The VOscars celebrates Ottawa’s vibrant volunteer community and gives special recognition to those individuals, organizations and corporations that have made a meaningful difference in people’s lives.

Volunteers play a significant role in our community whether it be helping those less fortunate than ourselves or bringing people together for a good cause! Now, it’s your chance to nominate a deserving volunteer for recognition.

Do you know of someone who exemplifies the spirit of volunteering? Do you know a young person or senior who has made a significant contribution to our community through their volunteering efforts? Do you know a corporation, business or organization that supports volunteering among its employees or that has built a successful volunteer program?

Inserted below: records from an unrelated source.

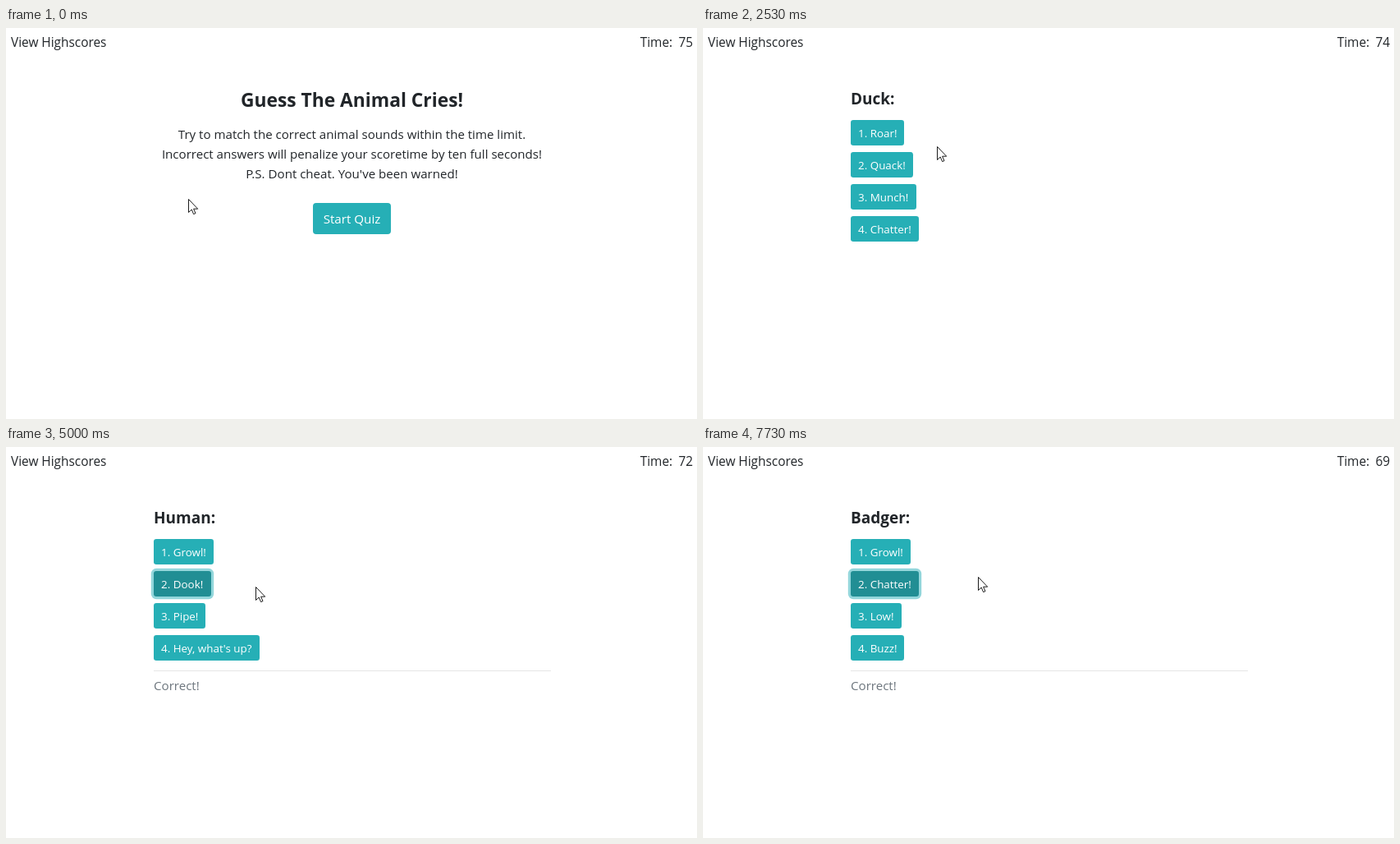
Animation, 842 px wide and 476 px high, one loop 8000 ms. Source, as an HTML page:

```html
<!DOCTYPE html>
<html lang="en">
<head>
<meta charset="utf-8">
<title>Animal sound quiz</title>
<style>
  html, body { margin: 0; width: 100%; height: 100%; overflow: hidden; background: #fff; }
  svg { display: block; width: 100vw; height: 100vh; }
  text { font: 15.4px "Open Sans", "Noto Sans", sans-serif; fill: #212529; white-space: pre; }
  .mid { text-anchor: middle; }
  .end { text-anchor: end; }
  .title { font-size: 22.8px; font-weight: 700; }
  .animal { font-size: 19px; font-weight: 700; }
  .body { font-size: 15.1px; }
  .big { fill: #fff; font-size: 15.2px; }
  .small { fill: #fff; font-size: 13.4px; }
  .note { fill: #6c757d; font-size: 15.1px; }
  .cursor { fill: #fff; stroke: #111; stroke-width: .95; stroke-linejoin: round; }
</style>
</head>
<body>
<svg id="stage" viewBox="0 0 842 476"></svg>
<script>
const LOOP = 8000, FADE = 150;
const BASE = [38, 175, 182], DARK = [33, 142, 148];

// at: page appears; press: mouse goes down on button `pressed`;
// focus: button focused on arrival; buttons: caption, width
const pages = [
  { at: 0, press: 1030, pressed: 0, buttons: [['Start Quiz', 95]] },
  { at: 1065, press: 4130, pressed: 1, name: 'Duck:',
    buttons: [['Roar!', 65], ['Quack!', 76], ['Munch!', 80], ['Chatter!', 83]] },
  { at: 4190, press: 5990, pressed: 3, focus: 1, name: 'Human:',
    buttons: [['Growl!', 73], ['Dook!', 70], ['Pipe!', 63], ["Hey, what's up?", 129]] },
  { at: 6040, press: 7110, pressed: 1, focus: 3, name: 'Ferret:',
    buttons: [['Honk!', 70], ['Dook!', 70], ['Bleat!', 68], ['Hiss!', 62]] },
  { at: 7160, press: LOOP, focus: 1, name: 'Badger:',
    buttons: [['Growl!', 73], ['Chatter!', 83], ['Low!', 62], ['Buzz!', 65]] }
];

const ticks = [2070, 3095, 4100, 5110, 6120, 7130];

// Pointer path: time, x, y
const path = [
  [0, 222, 208], [300, 222, 208], [550, 325, 220], [720, 425, 226], [850, 454, 224],
  [1670, 454, 224], [1780, 375, 184], [1900, 287, 146], [2510, 287, 146], [2530, 285, 144],
  [2800, 285, 144], [2930, 279, 155], [3390, 279, 155], [3430, 278, 157], [3570, 278, 157],
  [3670, 272, 176], [3950, 237, 168], [4770, 237, 168], [5000, 304, 170], [5200, 314, 174],
  [5400, 314, 174], [5640, 302, 218], [5870, 281, 247], [6570, 281, 247], [6780, 262, 205],
  [7000, 238, 170], [7430, 238, 170], [7580, 290, 162], [7730, 335, 158], [LOOP, 335, 158]
];

const stage = document.getElementById('stage');

function add(parent, tag, attrs, content) {
  const el = document.createElementNS('http://www.w3.org/2000/svg', tag);
  for (const key in attrs) el.setAttribute(key, attrs[key]);
  if (content) el.textContent = content;
  parent.appendChild(el);
  return el;
}

const label = (parent, cls, x, y, content) => add(parent, 'text', { class: cls, x, y }, content);

function addButton(page, [caption, w], i) {
  const start = page === pages[0];
  const box = start ? { x: 374, y: 213, w, h: 38, r: 4 } : { x: 180, y: 112 + 39 * i, w, h: 31, r: 3.2 };
  const g = page.group;
  box.ring = add(g, 'rect', { fill: '#93d6db' });
  box.face = add(g, 'rect', { x: box.x, y: box.y, width: w, height: box.h, rx: box.r });
  if (start) label(g, 'big mid', box.x + w / 2, 238, caption);
  else label(g, 'small', box.x + 9, box.y + 21, `${i + 1}. ${caption}`);
  return box;
}

label(stage, '', 6, 23, 'View Highscores');
label(stage, '', 772.7, 23, 'Time:');
const clock = label(stage, 'end', 837, 23, '75');

for (const page of pages) {
  const g = page.group = add(stage, 'g', {});
  page.boxes = page.buttons.map((b, i) => addButton(page, b, i));
  if (page.name) label(g, 'animal', 180, 93, page.name);
  if (page.focus !== undefined) {
    add(g, 'rect', { x: 180, y: 272, width: 484, height: 1, fill: '#e6e6e6' });
    label(g, 'note', 180, 296, 'Correct!');
  }
}

const intro = pages[0].group;
label(intro, 'title mid', 421.5, 96, 'Guess The Animal Cries!');
[
  'Try to match the correct animal sounds within the time limit.',
  'Incorrect answers will penalize your scoretime by ten full seconds!',
  "P.S. Dont cheat. You've been warned!"
].forEach((line, i) => label(intro, 'body mid', 421.5, 135 + 24 * i, line));

const arrow = add(stage, 'path', { class: 'cursor',
  d: 'M.5.5V16.5L4.2 13L6.6 18.6L9 17.6L6.6 12.2H11.7Z' });
const hand = add(stage, 'path', { class: 'cursor',
  d: 'M-2 14.5V2a2 2 0 0 1 4 0V8.5c1-1 3-.6 3.2.8c1-.8 2.8-.3 2.9 1c1-.6 2.2 0 2.2 1.4V15.5c0 3-1.8 4-1.8 7.2H-1.5c0-2.6-2.5-4-4.6-8.2c-1-2.2.6-3.4 2-2.2z' });

// Smooth through moving points, at rest next to a pause
function slope(i, k) {
  const a = path[i - 1], b = path[i], c = path[i + 1];
  const still = (p, q) => p[1] === q[1] && p[2] === q[2];
  if (!a || !c || still(a, b) || still(b, c)) return 0;
  return (c[k] - a[k]) / (c[0] - a[0]);
}

function pointer(t) {
  let i = 0;
  while (i < path.length - 2 && path[i + 1][0] <= t) i++;
  const a = path[i], b = path[i + 1], d = b[0] - a[0], u = (t - a[0]) / d;
  const at = k => {
    const s = u * u * (3 - 2 * u);
    return a[k] + (b[k] - a[k]) * s
      + d * u * (1 - u) * ((1 - u) * slope(i, k) - u * slope(i + 1, k));
  };
  return [Math.round(at(1)), Math.round(at(2))];
}

const pageAt = t => pages.filter(p => p.at <= t).pop();

function hovered(page, [x, y]) {
  return page.boxes.findIndex(b => x >= b.x && x < b.x + b.w && y >= b.y && y < b.y + b.h);
}

function stateAt(t) {
  const page = pageAt(t), pos = pointer(t);
  return { page, pos, hover: hovered(page, pos), focus: t >= page.press ? page.pressed : page.focus };
}

// Share of the last moments for which a test held: a linear fade
function fade(states, test) {
  return states.filter(test).length / states.length;
}

function draw(t) {
  const now = stateAt(t), past = [];
  for (let k = 0; k < FADE; k += 10) past.push(stateAt(Math.max(0, t - k)));

  for (const p of pages) p.group.style.display = p === now.page ? '' : 'none';
  clock.textContent = 75 - ticks.filter(x => x <= t).length;

  now.page.boxes.forEach((b, i) => {
    const same = s => (s.page === pages[0]) === (now.page === pages[0]);
    const dark = fade(past, s => same(s) && (s.hover === i || s.focus === i));
    const grow = 3.2 * fade(past, s => same(s) && s.focus === i);
    const rgb = BASE.map((v, k) => Math.round(v + (DARK[k] - v) * dark));
    b.face.setAttribute('fill', `rgb(${rgb})`);
    const ring = { x: b.x - grow, y: b.y - grow, width: b.w + 2 * grow, height: b.h + 2 * grow, rx: b.r + grow };
    for (const key in ring) b.ring.setAttribute(key, ring[key]);
    b.ring.style.display = grow ? '' : 'none';
  });

  const over = now.hover >= 0;
  arrow.style.display = over ? 'none' : '';
  hand.style.display = over ? '' : 'none';
  (over ? hand : arrow).setAttribute('transform', `translate(${now.pos})`);
}

const begin = performance.now();
function tick() {
  draw((performance.now() - begin) % LOOP);
  requestAnimationFrame(tick);
}
tick();
</script>
</body>
</html>
```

The 2018 VOscars Award categories include: the Mayor’s Award for Volunteer Spirit; Outstanding Youth Volunteer Award; Outstanding Senior Volunteer Award; Leadership in Corporate Volunteerism; and, Outstanding Volunteer Program Award.

To submit a nomination or to review the nomination criteria, please click here. Tickets for the event can be purchased on the VO event page here.

The deadline for volunteer nominations is February 26, 2018.

I highly encourage everyone to consider nominating someone they know for recognition of their efforts in volunteering!

For more information on the VOscars nomination process please contact Suzanne Seebach at